Ghana, Algeria and Kenya also scored 2.53 percent, 2.38 percent and 2.35 percent respectively, while Nigeria, Morocco, Tanzania and Ethiopia had the least scores with 1.97 percent, 1.94 percent, 1.716 percent, and 1.46 percent respectively.
Economists said the above developments are an indication that the government needs to invest more in infrastructure to improve productivity and lower the cost of business as well as invest in education to give workers opportunities to upgrade their skills.
Bismarck Rewane, an economist and CEO of Financial Derivatives Ltd, said the government needs to invest in ventures that can help improve labour productivity and unlock the economy.
“Nigeria’s labour productivity is negative, the things government invest in must have a way of unlocking and accurately de-shackling Nigeria’s constrained economic output,” Rewane said.
Other experts say the government will splash jumbo packages on ex-governors in the form of pensions or burn billion naira monthly to keep petrol cheap, at a time of dwindling revenues, but not to develop its human capital.
“Nigeria has great potential as a nation for exporting brain capital. However, to achieve this, the country must focus on integrating its vast brain capital base into Global Value Chains to deliver high-value-added services and earn foreign exchange,” a report by PricewaterhouseCoopers (PwC) said.

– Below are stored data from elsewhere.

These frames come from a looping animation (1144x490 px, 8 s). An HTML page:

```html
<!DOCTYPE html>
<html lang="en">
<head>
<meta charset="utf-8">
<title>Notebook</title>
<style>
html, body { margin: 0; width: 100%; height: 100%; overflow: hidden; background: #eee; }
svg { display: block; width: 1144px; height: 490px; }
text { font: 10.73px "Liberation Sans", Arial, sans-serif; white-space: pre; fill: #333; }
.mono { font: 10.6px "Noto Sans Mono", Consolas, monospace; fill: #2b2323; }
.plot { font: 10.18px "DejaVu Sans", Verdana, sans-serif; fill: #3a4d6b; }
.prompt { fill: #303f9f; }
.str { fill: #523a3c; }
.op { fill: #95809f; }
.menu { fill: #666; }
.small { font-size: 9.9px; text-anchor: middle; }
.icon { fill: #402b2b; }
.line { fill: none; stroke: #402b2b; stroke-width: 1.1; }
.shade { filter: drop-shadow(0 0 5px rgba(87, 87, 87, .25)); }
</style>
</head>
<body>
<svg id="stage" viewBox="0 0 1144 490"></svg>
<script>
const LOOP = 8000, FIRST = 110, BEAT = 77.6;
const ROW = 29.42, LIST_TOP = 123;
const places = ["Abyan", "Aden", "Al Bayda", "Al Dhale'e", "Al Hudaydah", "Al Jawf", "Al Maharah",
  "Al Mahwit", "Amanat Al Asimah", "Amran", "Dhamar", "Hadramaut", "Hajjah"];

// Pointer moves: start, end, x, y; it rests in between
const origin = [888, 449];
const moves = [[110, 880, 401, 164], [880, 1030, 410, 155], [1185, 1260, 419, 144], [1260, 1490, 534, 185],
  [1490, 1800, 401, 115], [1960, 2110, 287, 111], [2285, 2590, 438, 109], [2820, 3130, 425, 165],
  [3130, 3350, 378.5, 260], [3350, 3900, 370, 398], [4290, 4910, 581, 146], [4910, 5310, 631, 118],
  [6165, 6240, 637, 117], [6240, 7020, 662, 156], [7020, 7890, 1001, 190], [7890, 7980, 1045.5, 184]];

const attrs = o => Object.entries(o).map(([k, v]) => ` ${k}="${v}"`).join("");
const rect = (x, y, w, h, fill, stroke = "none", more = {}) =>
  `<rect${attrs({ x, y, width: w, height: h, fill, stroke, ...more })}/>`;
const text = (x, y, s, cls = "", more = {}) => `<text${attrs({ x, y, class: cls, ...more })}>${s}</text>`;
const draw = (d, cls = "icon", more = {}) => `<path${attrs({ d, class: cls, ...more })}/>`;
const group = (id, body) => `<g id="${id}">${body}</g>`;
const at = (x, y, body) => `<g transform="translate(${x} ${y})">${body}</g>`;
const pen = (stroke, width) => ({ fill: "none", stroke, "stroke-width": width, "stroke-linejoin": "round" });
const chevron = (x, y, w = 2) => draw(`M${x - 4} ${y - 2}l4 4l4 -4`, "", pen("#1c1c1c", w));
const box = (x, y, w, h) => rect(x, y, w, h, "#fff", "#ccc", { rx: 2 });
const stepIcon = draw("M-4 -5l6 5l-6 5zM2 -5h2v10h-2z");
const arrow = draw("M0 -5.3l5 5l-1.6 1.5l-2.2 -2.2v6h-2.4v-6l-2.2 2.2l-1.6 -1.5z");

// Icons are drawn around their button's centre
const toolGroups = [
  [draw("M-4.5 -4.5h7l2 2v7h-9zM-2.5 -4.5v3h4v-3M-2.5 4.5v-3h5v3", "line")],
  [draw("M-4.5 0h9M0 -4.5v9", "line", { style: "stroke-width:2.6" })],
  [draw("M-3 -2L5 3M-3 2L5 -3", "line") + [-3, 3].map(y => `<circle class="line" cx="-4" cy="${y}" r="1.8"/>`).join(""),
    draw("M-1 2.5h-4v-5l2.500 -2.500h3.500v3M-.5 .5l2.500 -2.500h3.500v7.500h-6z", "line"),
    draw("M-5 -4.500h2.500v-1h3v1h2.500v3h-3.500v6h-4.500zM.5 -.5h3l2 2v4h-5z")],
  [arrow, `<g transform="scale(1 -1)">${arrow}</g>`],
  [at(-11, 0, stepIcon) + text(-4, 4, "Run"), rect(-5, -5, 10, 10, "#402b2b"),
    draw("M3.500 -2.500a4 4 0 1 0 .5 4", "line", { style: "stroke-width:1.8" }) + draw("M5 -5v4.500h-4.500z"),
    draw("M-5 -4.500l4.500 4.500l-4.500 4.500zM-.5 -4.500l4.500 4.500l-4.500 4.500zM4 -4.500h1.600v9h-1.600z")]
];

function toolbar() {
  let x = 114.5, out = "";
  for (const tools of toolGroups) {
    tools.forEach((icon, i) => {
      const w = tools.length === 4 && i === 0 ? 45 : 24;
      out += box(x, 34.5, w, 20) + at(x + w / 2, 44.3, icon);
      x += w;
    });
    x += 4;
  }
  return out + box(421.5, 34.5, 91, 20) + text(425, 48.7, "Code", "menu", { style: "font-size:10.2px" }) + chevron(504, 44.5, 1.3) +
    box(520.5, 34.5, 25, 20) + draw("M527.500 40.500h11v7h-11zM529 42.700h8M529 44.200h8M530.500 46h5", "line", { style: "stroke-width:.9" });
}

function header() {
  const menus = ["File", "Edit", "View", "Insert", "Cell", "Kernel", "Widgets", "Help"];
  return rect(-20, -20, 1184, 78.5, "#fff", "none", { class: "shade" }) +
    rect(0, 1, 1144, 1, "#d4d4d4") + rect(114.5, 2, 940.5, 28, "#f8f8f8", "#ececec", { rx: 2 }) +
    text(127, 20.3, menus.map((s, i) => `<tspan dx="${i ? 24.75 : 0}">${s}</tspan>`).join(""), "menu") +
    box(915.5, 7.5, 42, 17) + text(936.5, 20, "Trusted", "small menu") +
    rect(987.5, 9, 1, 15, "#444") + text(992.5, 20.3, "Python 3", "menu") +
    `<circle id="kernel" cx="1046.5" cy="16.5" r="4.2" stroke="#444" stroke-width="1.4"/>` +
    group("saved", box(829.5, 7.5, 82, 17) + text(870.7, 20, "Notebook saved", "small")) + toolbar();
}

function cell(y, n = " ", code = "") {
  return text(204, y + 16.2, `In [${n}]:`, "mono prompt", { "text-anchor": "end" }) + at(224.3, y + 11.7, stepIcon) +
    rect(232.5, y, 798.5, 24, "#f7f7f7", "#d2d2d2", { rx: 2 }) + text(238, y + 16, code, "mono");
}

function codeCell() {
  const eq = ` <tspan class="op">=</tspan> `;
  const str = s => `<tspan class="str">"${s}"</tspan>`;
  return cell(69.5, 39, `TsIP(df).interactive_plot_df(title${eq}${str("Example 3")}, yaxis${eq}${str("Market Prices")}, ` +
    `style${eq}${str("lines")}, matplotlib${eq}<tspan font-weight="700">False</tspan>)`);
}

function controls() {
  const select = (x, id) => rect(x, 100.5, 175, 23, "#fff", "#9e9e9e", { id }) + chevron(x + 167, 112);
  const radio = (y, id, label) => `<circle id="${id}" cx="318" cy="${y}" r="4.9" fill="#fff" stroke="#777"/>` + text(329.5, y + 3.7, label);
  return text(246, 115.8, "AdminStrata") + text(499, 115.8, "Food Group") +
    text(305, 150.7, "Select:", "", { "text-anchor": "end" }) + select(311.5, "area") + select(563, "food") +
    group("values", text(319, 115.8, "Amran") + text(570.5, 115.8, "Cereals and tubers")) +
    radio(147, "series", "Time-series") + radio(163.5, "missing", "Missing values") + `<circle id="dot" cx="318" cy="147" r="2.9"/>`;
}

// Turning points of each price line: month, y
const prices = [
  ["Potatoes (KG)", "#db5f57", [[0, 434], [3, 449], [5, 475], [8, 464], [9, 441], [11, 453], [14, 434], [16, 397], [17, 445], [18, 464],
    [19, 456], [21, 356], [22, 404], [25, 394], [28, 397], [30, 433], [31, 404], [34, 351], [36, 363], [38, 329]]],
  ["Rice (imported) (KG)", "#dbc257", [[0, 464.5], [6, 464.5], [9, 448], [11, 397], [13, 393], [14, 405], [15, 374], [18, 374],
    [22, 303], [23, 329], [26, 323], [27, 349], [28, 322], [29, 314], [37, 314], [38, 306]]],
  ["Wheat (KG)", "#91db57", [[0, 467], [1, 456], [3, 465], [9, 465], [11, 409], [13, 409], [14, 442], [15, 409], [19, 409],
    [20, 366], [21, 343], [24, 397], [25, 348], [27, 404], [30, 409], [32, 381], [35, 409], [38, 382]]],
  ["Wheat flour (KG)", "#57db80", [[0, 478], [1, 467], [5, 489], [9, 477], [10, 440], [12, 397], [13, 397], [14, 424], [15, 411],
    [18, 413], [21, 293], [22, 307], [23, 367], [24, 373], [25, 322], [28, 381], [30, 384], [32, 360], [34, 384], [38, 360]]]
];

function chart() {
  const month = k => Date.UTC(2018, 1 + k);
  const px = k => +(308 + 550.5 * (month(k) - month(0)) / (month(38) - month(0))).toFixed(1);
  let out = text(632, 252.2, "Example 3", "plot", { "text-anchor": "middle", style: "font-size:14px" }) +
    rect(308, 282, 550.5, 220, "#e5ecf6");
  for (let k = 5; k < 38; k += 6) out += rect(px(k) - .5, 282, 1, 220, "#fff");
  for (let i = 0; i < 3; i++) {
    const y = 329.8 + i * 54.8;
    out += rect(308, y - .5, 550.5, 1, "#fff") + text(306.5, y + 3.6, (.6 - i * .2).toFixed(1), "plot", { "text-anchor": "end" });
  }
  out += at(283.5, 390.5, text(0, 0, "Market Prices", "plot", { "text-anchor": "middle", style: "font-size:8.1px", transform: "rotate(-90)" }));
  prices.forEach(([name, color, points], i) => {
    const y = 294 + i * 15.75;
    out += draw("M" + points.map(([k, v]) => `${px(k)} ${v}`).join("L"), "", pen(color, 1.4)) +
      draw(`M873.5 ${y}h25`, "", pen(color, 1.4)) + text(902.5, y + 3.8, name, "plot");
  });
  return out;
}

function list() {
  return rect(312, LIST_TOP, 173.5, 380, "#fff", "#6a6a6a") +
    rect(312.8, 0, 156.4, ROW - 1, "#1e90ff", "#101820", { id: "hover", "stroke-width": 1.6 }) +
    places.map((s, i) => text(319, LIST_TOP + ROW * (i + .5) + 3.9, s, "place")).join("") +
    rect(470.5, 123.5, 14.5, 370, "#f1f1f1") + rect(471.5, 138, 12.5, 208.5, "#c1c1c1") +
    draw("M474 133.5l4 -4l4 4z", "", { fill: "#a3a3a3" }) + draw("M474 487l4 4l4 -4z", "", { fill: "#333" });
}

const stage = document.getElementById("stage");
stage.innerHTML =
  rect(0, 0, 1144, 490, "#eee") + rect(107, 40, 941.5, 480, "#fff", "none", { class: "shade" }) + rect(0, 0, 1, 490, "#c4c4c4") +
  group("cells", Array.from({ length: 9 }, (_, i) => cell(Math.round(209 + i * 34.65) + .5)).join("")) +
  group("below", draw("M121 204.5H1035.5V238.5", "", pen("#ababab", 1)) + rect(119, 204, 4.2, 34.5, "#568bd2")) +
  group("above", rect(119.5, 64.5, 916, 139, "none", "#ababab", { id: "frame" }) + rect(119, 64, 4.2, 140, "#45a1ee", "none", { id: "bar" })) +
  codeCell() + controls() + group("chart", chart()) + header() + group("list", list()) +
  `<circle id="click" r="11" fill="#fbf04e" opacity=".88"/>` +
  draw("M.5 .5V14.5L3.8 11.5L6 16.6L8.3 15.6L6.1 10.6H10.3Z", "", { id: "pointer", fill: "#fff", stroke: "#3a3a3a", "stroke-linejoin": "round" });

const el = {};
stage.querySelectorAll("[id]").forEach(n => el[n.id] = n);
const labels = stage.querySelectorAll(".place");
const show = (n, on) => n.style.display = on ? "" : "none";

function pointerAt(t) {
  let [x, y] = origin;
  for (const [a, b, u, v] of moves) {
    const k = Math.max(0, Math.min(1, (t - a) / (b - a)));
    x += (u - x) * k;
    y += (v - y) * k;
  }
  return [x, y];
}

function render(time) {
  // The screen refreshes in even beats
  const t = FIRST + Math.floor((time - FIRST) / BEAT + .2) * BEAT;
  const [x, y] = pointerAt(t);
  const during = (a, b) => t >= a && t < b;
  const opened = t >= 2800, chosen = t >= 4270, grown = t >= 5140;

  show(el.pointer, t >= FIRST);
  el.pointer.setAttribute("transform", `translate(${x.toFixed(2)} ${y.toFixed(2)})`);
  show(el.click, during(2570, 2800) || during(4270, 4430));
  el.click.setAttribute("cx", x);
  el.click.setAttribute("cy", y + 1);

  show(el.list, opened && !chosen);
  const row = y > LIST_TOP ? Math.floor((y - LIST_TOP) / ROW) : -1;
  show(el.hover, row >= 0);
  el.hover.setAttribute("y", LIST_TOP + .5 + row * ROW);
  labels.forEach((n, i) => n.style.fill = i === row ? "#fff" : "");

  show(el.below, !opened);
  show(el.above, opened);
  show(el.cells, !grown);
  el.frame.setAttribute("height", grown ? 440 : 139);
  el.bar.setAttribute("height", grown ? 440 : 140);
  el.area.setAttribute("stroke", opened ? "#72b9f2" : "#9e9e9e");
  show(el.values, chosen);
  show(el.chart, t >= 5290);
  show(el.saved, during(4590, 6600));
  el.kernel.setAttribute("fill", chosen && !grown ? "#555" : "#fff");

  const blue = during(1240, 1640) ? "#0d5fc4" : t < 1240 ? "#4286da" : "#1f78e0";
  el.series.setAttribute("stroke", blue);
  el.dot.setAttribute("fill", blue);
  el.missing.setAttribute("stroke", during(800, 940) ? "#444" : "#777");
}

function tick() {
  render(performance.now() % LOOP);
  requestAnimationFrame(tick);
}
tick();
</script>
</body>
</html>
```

It added, “When we look at the net oil performance side by side with remittances, we can see more clearly that Nigerian brains working in the diaspora contribute more to the economy than oil.”
PwC noted that brain capital is the fuel that powers economies.
“Technological advancements and global trends are changing how effectively this fuel can burn. Nigeria has quality brain capital to export to the global economy. Some of which the country already exports. Nigeria needs to re-strategise and implement policies that ensure it reaps the significant benefits locally,” PwC explained.